the internet, friend or foe?

Among other books of lighter fare, I’m beginning to read “What the Internet is Doing to Our Brains – The Shallows” by Nicholas Carr. On the inside jacket Elizabeth Kolbert, author of Field Notes from a Catastrophe, challenges, “Nicholas Carr has written an important and timely book. See if you can stay off the Web long enough to read it!” I have to admit now that blogging has become a “part-time job,” I may find it difficult to finish the 276 pages of technical information. I’m hoping it reads like a bio, the central character being the internet user, me and you. As with other revolutionary inventions of the industrial age, like TV, I will probably rationalize using the “beast” that threatens to take control of my life.

 But if it’s already been unleashed, like Pandora’s Box, can the internet be returned from whence it came? Probably not. But can this Frankenstein be controlled? Or is the monster free to do evil, along with the good it was intended for?
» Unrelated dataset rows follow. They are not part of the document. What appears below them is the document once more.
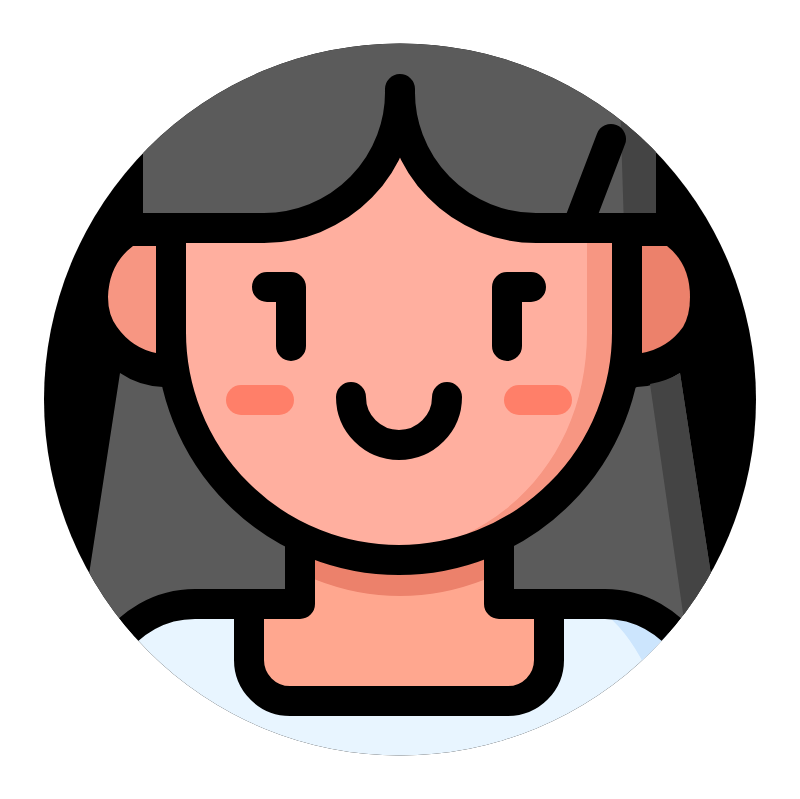
<!DOCTYPE html>
<html lang="en">
<head>
<meta charset="utf-8">
<title>Avatar of a smiling girl</title>
<style>
:root {
  --ink: #000;
  --hair: #5b5b5b;
  --hair-shade: #444;
  --skin: #ffaf9f;
  --skin-shade: #f79682;
  --neck: #ffa78f;
  --deep-shade: #ec816b;
  --blush: #ff7f69;
  --shirt: #e8f5ff;
  --shirt-shade: #cce5fd;
}
html, body { margin: 0; background: #fff; overflow: hidden; }
.avatar { display: block; width: 800px; height: 799px; }
.ink { fill: var(--ink); }
.line { fill: none; stroke: var(--ink); stroke-width: 30; stroke-linecap: round; stroke-linejoin: round; }
.hair { fill: var(--hair); }
.hair-shade { fill: var(--hair-shade); }
.skin { fill: var(--skin); }
.skin-shade { fill: var(--skin-shade); }
.neck { fill: var(--neck); }
.deep-shade { fill: var(--deep-shade); }
.blush { fill: var(--blush); }
.shirt { fill: var(--shirt); }
.shirt-shade { fill: var(--shirt-shade); }
</style>
</head>
<body>
<svg class="avatar" viewBox="0 0 800 799" role="img" aria-label="Smiling girl with long dark hair">
  <defs>
    <clipPath id="badge"><circle cx="400" cy="399.5" r="356"/></clipPath>
    <clipPath id="neck-area"><rect x="315" y="540" width="170" height="80"/></clipPath>
  </defs>
  <g clip-path="url(#badge)">
    <rect class="ink" width="800" height="799"/>

    <g id="long-hair">
      <path class="hair" d="M120 373Q139 386 163 387L400 480L637 387Q660 386 680 373L718 620H82Z"/>
      <path class="hair-shade" d="M650 384Q667 381 680 373L718 620H684Z"/>
    </g>

    <g id="shirt">
      <path class="shirt" d="M110 680Q142 604 195 604H605Q658 604 690 680V799H110Z"/>
      <path class="shirt-shade" d="M600 610Q626 628 646 668L690 660L650 610Z"/>
      <path class="line" d="M108 652C130 622 160 604 195 604H300M500 604H605C640 604 670 622 692 652"/>
    </g>

    <g id="neck">
      <path class="neck" d="M300 540H500V604H549V660A41 41 0 0 1 508 701H290A41 41 0 0 1 249 660V604H300Z"/>
      <path class="deep-shade" clip-path="url(#neck-area)" d="M300 540H500V573Q400 619 300 573Z"/>
      <path class="line" d="M300 540V604H249V660A41 41 0 0 0 290 701H508A41 41 0 0 0 549 660V604H499V540"/>
    </g>

    <g id="ears">
      <path class="skin-shade" d="M133 246H156V353Q132 348 117 327Q108 315 108 297Q109 264 133 246Z"/>
      <path class="deep-shade" d="M667 246H642V353Q668 348 683 327Q690 315 690 297Q690 264 667 246Z"/>
    </g>

    <g id="face">
      <path class="skin" d="M171 228H627V332A228 228 0 0 1 171 332Z"/>
      <path class="skin-shade" d="M587 228H627V332C627 440 560 530 462 550V536C540 500 587 424 587 332Z"/>
      <path class="line" d="M171 228V332A228 228 0 0 0 627 332V228"/>
    </g>

    <g id="fringe">
      <path class="skin" d="M264 235L400 140L536 235Z"/>
      <path class="hair" d="M143 40H656V228H536A136 136 0 0 1 400 92A136 136 0 0 1 264 228H143Z"/>
      <path class="hair-shade" d="M620 100H656V228H624Z"/>
      <path class="line" d="M143 228H264A136 136 0 0 0 400 89A136 136 0 0 0 536 228H656"/>
      <path id="hair-clip" class="line" d="M611 139L577 228"/>
    </g>

    <g id="features">
      <path class="line" d="M267 287H291V346M531 287H507V346"/>
      <rect class="blush" x="226" y="385" width="68" height="30" rx="15"/>
      <rect class="blush" x="504" y="385" width="68" height="30" rx="15"/>
      <path class="line" d="M351 397A48 48 0 0 0 447 397"/>
    </g>
  </g>
</svg>
</body>
</html>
Do inventors ever look past the perceived  immediate need, to what injurious consequences might be wrought upon humankind?

Again on the inside jacket of Carr’s book the question is posed “Is Google making us stupid?”  It’s followed by this paragraph “When Nicholas Carr posed that question, in a celebrated Atlantic cover story, he tapped into a well of anxiety about how the Internet is changing us. He also crystallized one of the most important debates of our time: As we enjoy the Net’s bounties, are we sacrificing our ability to read and think deeply?”

I have taken to blogging because of my passion for writing. I’ve tried, albeit half-heartedly, to get published in non-mainstream print media, as well as online, to no avail. Rightly or wrongly, my desire to have my voice “heard” motivated me to blog. Judging from my oft lengthy “dissertations,” you can see that my attention to detail involves more than superficial thinking. And so it begins, … my attempt to rationalize using the internet.

You, dear reader, have been with me since the start of my internet journey so, in a way, you are complicit in my “crime,” i.e. my use of the “beast.” What say you in our defense? It’s use for all the small things that give quality to our lives must count for something?! I’m certain you’ll agree that searching for medical answers, support comfort when a child dies, discounted products in the current economy, are viable reasons to keep the internet going. Or am I again trying to rationalize too much? But what else can we do?

Your opinions on the subject are appreciated. The internet has impacted our lives beyond imagination. But did we sacrifice too much in our rush to deify it? Your thoughts?

are we beyond deep thinking?…hugmamma.